As I’ve been skimming the DC Code, I’ve started keeping track of provisions that call for “a fine of no more than $387 or imprisonment for not longer than 14 days, or both.” Numbers obviously changed to protect the innocent. Mostly I want to explore the inconsistencies, see what is simply out of date and what reflects priorities, whether good or bad.
Then there’s the occasional head shake, such as DC Code 5-121.03 which calls for a fine of no more than $500 or imprisonment for not longer than “11 months and 29 days.”
But what I want to call to your attention today is an inconsistency that I can’t make heads or tails of. It is DC Code § 7-704.01, which discusses issues related to the long-term care ombudsman. There are three different violations discussed in this section of the Code. Two of them carry a fine of up to $1000 or imprisonment up to 180 days.
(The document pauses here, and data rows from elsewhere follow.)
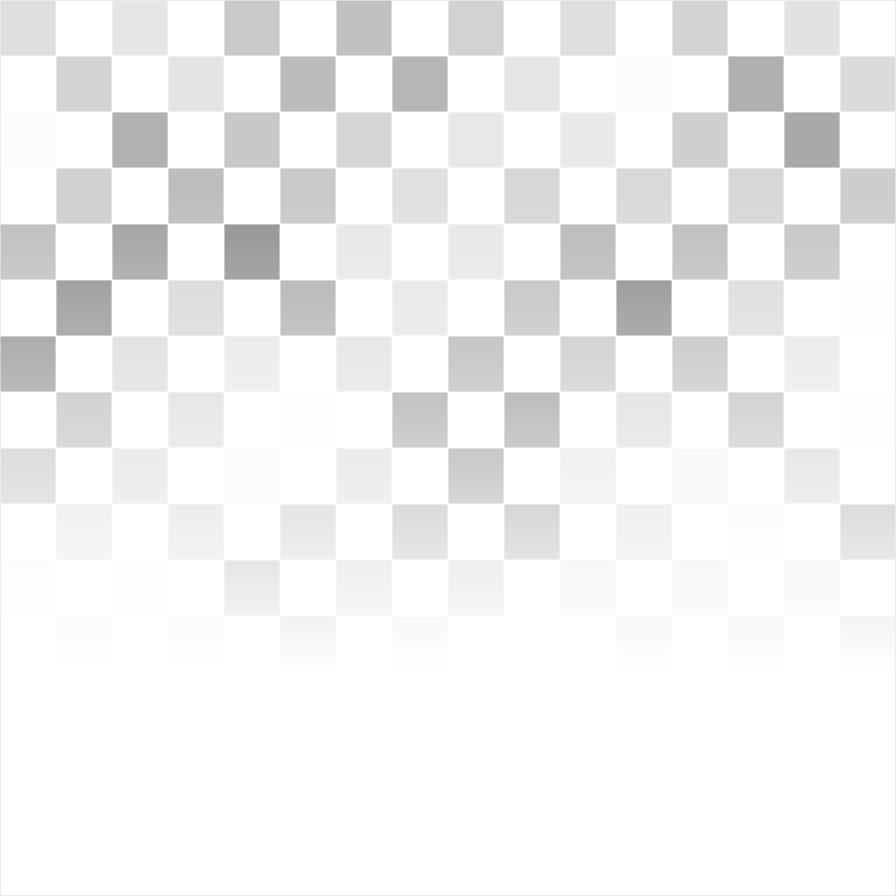
Write a three.js fragment shader that draws this background.

```glsl
// A white field with a checkerboard of grey squares that fades out downwards.
// Each square takes its tone from two crossing diagonal waves plus a hash;
// a vertical ramp dissolves the squares and a hairline frames the canvas.

#define GRID 16.0         // squares per side
#define BASE_INK 0.16     // mean darkness of a square
#define FALL_WAVE 0.095   // strength of bands along column + row
#define RISE_WAVE 0.06    // strength of bands along column - row
#define JITTER 0.08       // random spread of the tones
#define MID_GAIN 1.5      // extra ink in the rows below the top ones
#define FADE_LOW 0.25     // height where the squares vanish
#define FADE_HIGH 0.78    // height where they are full
#define EDGE 0.001        // softness of the square edges
#define FRAME_WIDTH 0.0015
#define FRAME_INK 0.07

const float TAU = 6.28319;

varying vec2 vUv;

float hash(vec2 p) {
  vec3 q = fract(vec3(p.xyx) * 0.1031);
  q += dot(q, q.yzx + 33.33);
  return fract((q.x + q.y) * q.z);
}

// Darkness of one square; rows count from the top
float cellInk(vec2 cell) {
  float falling = cos(TAU * (cell.x + cell.y - 6.0) / 10.0);
  float rising = cos(TAU * (cell.x - cell.y) / 6.0);
  float random = 2.0 * hash(cell + 3.0) - 1.0;
  float ink = BASE_INK + FALL_WAVE * falling + RISE_WAVE * rising + JITTER * random;
  float gain = mix(1.0, MID_GAIN, step(4.0, cell.y));
  return clamp(ink * gain, 0.01, 0.46);
}

// Soft square filling one grid cell
float squareMask(vec2 local) {
  vec2 d = abs(local - 0.5);
  return smoothstep(0.0, EDGE * GRID, 0.5 - max(d.x, d.y));
}

void main() {
  // Checkerboard cells, numbered from the upper left
  vec2 grid = vec2(vUv.x, 1.0 - vUv.y) * GRID;
  vec2 cell = min(floor(grid), GRID - 1.0);
  float checker = 1.0 - mod(cell.x + cell.y, 2.0);

  // Ink dissolves towards the lower part
  float fade = clamp((vUv.y - FADE_LOW) / (FADE_HIGH - FADE_LOW), 0.0, 1.0);
  float ink = checker * cellInk(cell) * squareMask(grid - cell) * fade;

  // Hairline frame
  vec2 border = min(vUv, 1.0 - vUv);
  float frame = 1.0 - smoothstep(0.5 * FRAME_WIDTH, FRAME_WIDTH, min(border.x, border.y));
  ink = max(ink, FRAME_INK * frame);

  gl_FragColor = vec4(vec3(1.0 - ink), 1.0);
}
```
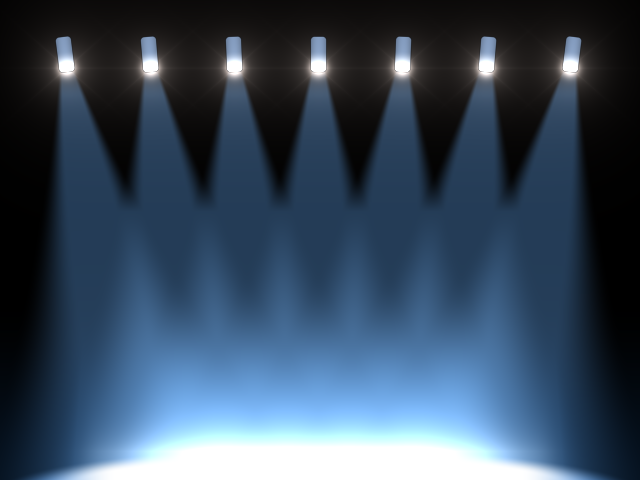
Give the GLSL for this background, as a Shadertoy shader.

```glsl
#define LAMP_SPACING 0.1748
#define LAMP_HEIGHT 0.858
#define LAMP_TILT 0.042
#define BEAM_LEAN 0.06
#define BEAM_SPREAD 0.222
#define BEAM_COLOR vec3(0.135, 0.228, 0.330)
#define OVERLAP_COLOR vec3(0.170, 0.240, 0.315)
#define GLOW_COLOR vec3(1.00, 0.94, 0.91)
#define HAZE_COLOR vec3(0.32, 0.30, 0.27)
#define FLOOR_CENTER vec2(0.0, -0.028)
#define FLOOR_RADII vec2(0.622, 0.087)

float boxDistance(vec2 p, vec2 halfSize, float radius) {
    vec2 d = abs(p) - halfSize + radius;
    return length(max(d, 0.0)) + min(max(d.x, d.y), 0.0) - radius;
}

// Cone that leans towards the middle and softens as it falls
float beam(vec2 q, float index) {
    float drop = max(-q.y, 0.0);
    float center = -BEAM_LEAN * index * drop;
    float halfWidth = 0.012 + BEAM_SPREAD * drop;
    float r = abs(q.x - center) / halfWidth;
    float softness = 0.24 + 0.50 * drop;
    return (1.0 - smoothstep(1.0 - softness, 1.0 + softness, r)) * smoothstep(-0.01, 0.06, -q.y);
}

// Thin streak through the lamp along one direction
float streak(vec2 q, float angle) {
    vec2 dir = vec2(cos(angle), sin(angle));
    float across = abs(q.x * dir.y - q.y * dir.x);
    return exp(-across / 0.003 - abs(dot(q, dir)) / 0.050);
}

float lampGlow(vec2 q) {
    float d = length(q);
    float glow = 0.46 * exp(-d / 0.034) + 1.1 * exp(-d * d / 0.00028);
    for (int k = -1; k <= 1; k++) glow += 0.07 * streak(q, 0.72 * float(k));
    return glow;
}

// Shaded cylinder: rgb colour and coverage
vec4 lampBody(vec2 q, float index, float pixel) {
    vec2 axis = normalize(vec2(LAMP_TILT * index, 1.0));
    vec2 local = vec2(q.x * axis.y - q.y * axis.x, dot(q, axis));
    float d = boxDistance(local - vec2(0.0, 0.029), vec2(0.0165, 0.037), 0.008);
    float side = local.x / 0.0165;
    vec3 metal = vec3(0.47, 0.56, 0.69) * (1.05 - 0.25 * side * side);
    vec3 color = mix(vec3(0.97, 0.98, 1.0), metal, smoothstep(-0.004, 0.036, local.y));
    return vec4(color, 1.0 - smoothstep(-pixel, pixel, d));
}

void mainImage(out vec4 fragColor, in vec2 fragCoord) {
    float pixel = 1.0 / iResolution.y;
    vec2 p = (fragCoord - vec2(0.5 * iResolution.x, 0.0)) * pixel;
    p.x += 0.003;

    // Dim warm air near the lamps, cool air near the floor
    float bandOffset = (p.y - 0.88) / 0.19;
    float sideFade = 1.0 - smoothstep(0.48, 0.80, abs(p.x));
    vec3 color = vec3(0.055, 0.047, 0.044) * exp(-bandOffset * bandOffset) * sideFade;
    color += vec3(0.02, 0.065, 0.115) * (1.0 - smoothstep(0.0, 0.38, p.y));

    // Sum the light of the row of lamps
    float light = 0.0;
    float glow = 0.0;
    vec4 body = vec4(0.0);
    for (int i = -3; i <= 3; i++) {
        float index = float(i);
        vec2 q = p - vec2(index * LAMP_SPACING, LAMP_HEIGHT);
        light += beam(q, index);
        glow += lampGlow(q);
        vec4 lamp = lampBody(q, index, pixel);
        body = mix(body, vec4(lamp.rgb, 1.0), lamp.a);
    }

    // Overlaps brighten towards the floor, with a rounded threshold
    float excess = light - 1.0;
    float overlap = 0.5 * (excess + sqrt(excess * excess + 0.03)) * smoothstep(0.0, 0.8, light);
    float strength = mix(1.05, 0.25, smoothstep(0.15, 0.58, p.y));
    color += BEAM_COLOR * (light - max(excess, 0.0)) + OVERLAP_COLOR * overlap * strength;

    // Overlapping beams whiten just above the floor
    float haze = overlap * exp(-max(p.y - 0.06, 0.0) / 0.042);
    color += HAZE_COLOR * haze;

    // Lamps and their halos
    color += GLOW_COLOR * glow * (1.0 - 0.75 * body.a);
    color = mix(color, body.rgb + 0.3 * glow, body.a);

    // Lit floor disc, bluer at its ends
    float rim = (length((p - FLOOR_CENTER) / FLOOR_RADII) - 1.0) * FLOOR_RADII.y;
    vec3 floorColor = mix(vec3(1.0), vec3(0.38, 0.62, 0.90), smoothstep(0.42, 0.61, abs(p.x)));
    color = mix(color, floorColor, 1.0 - smoothstep(-0.012, 0.008, rim));

    fragColor = vec4(clamp(color, 0.0, 1.0), 1.0);
}
```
The third carries a larger fine ($1500) and a much shorter maximum imprisonment (30 days).
I can see how things like that happen when they are in completely separate laws. And in this case, the two $1000/180 day violations were added 22 years after the law was originally passed, so one could claim that they didn’t have the third violation and its penalties in front of them while they were drafting. Not likely. I’ve drafted legislation. You really can’t draft amendments without having in front of you what’s currently in effect. So why not make the the fines/imprisonment consistent? Not necessarily the same, but proportional. Roughly proportional.
(I have two. The first is carelessness. The second is that it has something to do with criminal laws in DC have a different Congressional review period and possibly other differences in procedure, so amending the original violation was too difficult.)